Efforts are under way to obtain university status for the Breast Cancer Risk Assessment and Counselling course. The most appropriate way to include the training in Breast Care Nurse education would be as a module within the cancer nursing degree pathway. Experienced breast care nurses would be able to choose this specialist module on their way to obtaining a degree in cancer nursing. The skills taught on this course may have a valuable contribution to make to the planned new cancer network workforce strategies, contributing to the effectiveness of the specialist multidisciplinary teams providing cancer care in accordance with the NHS Cancer Plan.15


Discussions regarding management of familial cancer have been taking place at a national level for some years now. The model proposed here is an appropriate one for management of familial breast cancer, as it is in line with previous recommendations.14,15 The model involves: (1) management of women at low risk (<1 in 6) in primary care, (2) management of women at moderate risk (1 in 6 < or = risk < or = 1 in 4) in cancer units, (3) referral to specialist cancer genetics units for women at high risk (risk >1 in 4), (4) cancer units to work closely with specialist genetics units, so that as cancer services become integrated to form cancer units, genetic aspects of cancer care can be built into the range of services provided

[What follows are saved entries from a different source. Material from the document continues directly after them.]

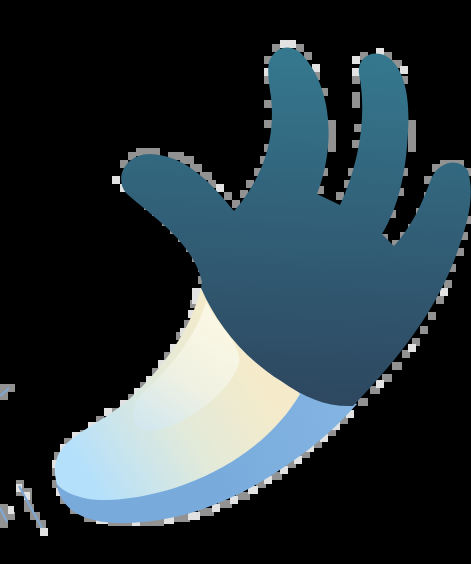
<!DOCTYPE html>
<html lang="en">
<head>
<meta charset="utf-8">
<title>Gloved hand</title>
<style>
:root{--backdrop:#000;--glove-top:#35798f;--glove-mid:#315f77;--glove-low:#2d475f;--band:#78abdc;--band-light:#84b4e2;--sleeve-cream:#f5ebca;--sleeve-sky:#b5e0fb;--fringe:#929292;--fringe-light:#e2e2e2}
html,body{margin:0;background:var(--backdrop);overflow:hidden}
svg{display:block;width:471px;height:564px}
.fringe{fill:none;stroke-width:8;shape-rendering:crispEdges}
.grey{stroke:var(--fringe)}
.light{stroke:var(--fringe-light)}
.spark{stroke:#7fa9d6;stroke-width:2;fill:none}
</style>
</head>
<body>
<svg viewBox="0 0 471 564" role="img" aria-label="Raised hand in a dark teal glove with a pale sleeve">
<defs>
<linearGradient id="glove-shade" gradientUnits="userSpaceOnUse" x1="300" y1="46" x2="285" y2="406">
<stop offset="0" stop-color="var(--glove-top)"/><stop offset=".5" stop-color="var(--glove-mid)"/><stop offset="1" stop-color="var(--glove-low)"/>
</linearGradient>
<linearGradient id="sleeve-shade" gradientUnits="userSpaceOnUse" x1="250" y1="365" x2="85" y2="470">
<stop offset="0" stop-color="var(--sleeve-cream)"/><stop offset=".45" stop-color="#e3ead9"/><stop offset="1" stop-color="var(--sleeve-sky)"/>
</linearGradient>
<linearGradient id="shine-shade" gradientUnits="userSpaceOnUse" x1="215" y1="325" x2="145" y2="425">
<stop offset="0" stop-color="#faf7e4"/><stop offset=".5" stop-color="#f0f1e2"/><stop offset="1" stop-color="#d3e8ee"/>
</linearGradient>
<linearGradient id="band-shade" gradientUnits="userSpaceOnUse" x1="60" y1="500" x2="350" y2="400">
<stop offset="0" stop-color="var(--band)"/><stop offset=".5" stop-color="var(--band)"/><stop offset="1" stop-color="var(--band-light)"/>
</linearGradient>
</defs>
<rect width="471" height="564" fill="var(--backdrop)"/>

<g id="edge-fringe">
<path class="fringe grey" d="M120 164h8M128 156h8M136 152h24M168 156h16M180 160h14M190 168h12M200 176h12M208 184h8M224 196h8M232 204h8M136 198h8M144 206h10M152 212h10M162 222h10M170 230h8M178 238h10M186 248h8M192 258h10M198 268h8M198 280h8
M240 194h8M246 184h8M254 172h8M260 160h8M264 148h8M264 124h8M264 104h8M264 80h8M264 60h8M272 48h8M296 48h8M304 56h8M312 76h8M320 92h8M328 124h8M328 132h8M328 140h8M328 148h8M320 172h8M316 190h8
M336 196h8M344 184h8M348 172h8M352 144h8M354 128h8M352 104h8M352 96h8M352 80h8M360 56h8M384 56h8M392 64h10M400 80h8M408 124h8M408 132h8M408 140h8M408 148h8M400 172h8M396 192h8M388 214h8M380 238h8M392 244h8M400 236h8M408 228h8M416 212h8M424 196h8M424 180h8M432 168h8M440 164h24M464 172h7
M464 220h7M460 236h8M456 252h8M448 268h8M444 284h8M436 300h8M428 316h8M420 330h8M412 342h8M402 354h8M392 366h10M382 378h10M370 390h10M358 402h10
M190 304h8M184 324h8M176 336h8M164 356h8M152 372h8M140 386h8M128 398h8M112 412h8M96 420h8M80 434h8M64 442h10M54 456h8M52 472h8M52 484h8M60 500h8M70 510h10M84 518h16M108 522h24M140 522h24M172 518h18M198 512h16M218 504h14M236 496h14M256 484h10M270 476h12M286 464h10M300 454h10M312 444h10M326 432h10M338 420h10"/>
<path class="fringe light" d="M112 180h8M120 188h8M216 188h8M280 44h16M264 72h8M312 68h8M376 52h8M352 60h8M352 72h8M400 70h8M192 292h10M192 300h8M188 314h8M180 332h8M170 348h8M158 364h8M146 380h8M134 392h8M120 404h8M104 412h8M88 426h10M72 436h10M60 448h8M52 464h8M56 492h8M96 520h12M132 522h8M164 520h10M188 516h12M212 508h8M230 500h8M248 490h10M264 480h8M280 470h8M294 460h8M306 448h8M320 438h8M332 426h8M346 414h8M376 384h8M408 348h8M440 292h8"/>
</g>

<g id="sleeve">
<path fill="url(#band-shade)" d="M56 482C60 505 76 522 118 523C180 524 238 500 290 463C318 444 338 425 357 404L300 388Z"/>
<path fill="url(#sleeve-shade)" d="M201 288C191 329 166 363 135 394C110 418 84 427 66 444C54 456 53 471 57 484C65 494 86 501 108 500C184 497 264 456 300 394L250 340Z"/>
<path fill="url(#shine-shade)" d="M206 302C196 336 173 365 143 393C130 407 129 425 143 430C164 437 228 401 239 363C243 348 220 327 206 302Z"/>
</g>

<path id="glove" fill="url(#glove-shade)" d="M202 282C193 242 153 217 126 193C114 178 125 154 150 154C186 155 212 184 234 211C261 180 276 142 271 97C269 84 267 72 269 62C275 45 294 42 305 58C333 92 335 148 317 194L340 205C360 162 367 113 359 74C357 58 371 49 386 56C406 68 410 101 408 132C406 172 399 206 382 234L394 246C412 226 422 204 431 179C439 161 459 157 468 171C474 193 470 216 459 247C440 305 402 355 353 406C327 407 305 398 281 381C244 358 217 325 201 288Z"/>

<g id="loose-specks">
<path class="fringe grey" d="M0 388h15M0 396h8M0 508h8M0 516h15M0 524h8M16 484h8M16 492h16M24 500h8M24 508h10M30 516h10M36 524h10"/>
<path class="fringe light" d="M16 488h6M24 496h6M40 532h8M8 510h6"/>
<path class="spark" d="M19 486L42 528M0 396L9 388M0 508L7 522"/>
</g>
</svg>
</body>
</html>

The only difference from the recommendations is the importance given to breast units rather than primary care in risk determination. While primary care may be able operate from a set of appropriate referral guidelines and information technology developments, the breast units are best placed to perform the detailed assessment of familial risk of breast cancer, and hence accurate triaging of women into high, moderate, and population risk. Moreover, the attendant genetic counselling needs of patients requires investment of clinic time as well as highly specialised familial risk assessment skills. It is hoped that research comparisons of different methods of service provision for at risk families will be undertaken in the future, to tease out the advantages and disadvantages of different approaches. However, a carefully planned service structure with integral staff training and support is an essential prerequisite to any model of service provision and assessment.

The NHS Cancer Plan15 committed the NHS to providing new opportunities for individual development and extended roles that will open up new career opportunities for staff. The educational initiative described in this paper will enable breast care nurses to take on a wider range of clinical tasks, thus promoting autonomy and increasing job satisfaction. It is recognised, however, that the staff pool will need to be increased to accommodate this new role, since specialist nurses are already overloaded in their case loads for the physical and psychological care of cancer patients.

Key points

  • Specialist genetics centres in the North West Region, as elsewhere, have experienced an exponential growth in demand for genetic counselling services for women with a family history of breast cancer.

  • We report a strategy to devolve moderate risk breast cancer genetic counselling to the cancer unit level through an integrated education programme for specialist nurses.

  • The training programme is described and the pilot evaluation of both the training programme and the breast unit Family History Clinics is reported. Application of this model across the UK is discussed.


We thank Rachel Belk, Tara Clancy, Kath Farthing, Lyndsey O'Dair, Georgina Hall, Diana Scotcher, Carol Giblin, and Rhona Macleod who instructed on the Risk Assessment and Counselling Skills Course, and we thank the North West Regional Health Authority (NMET Levy) who funded this work.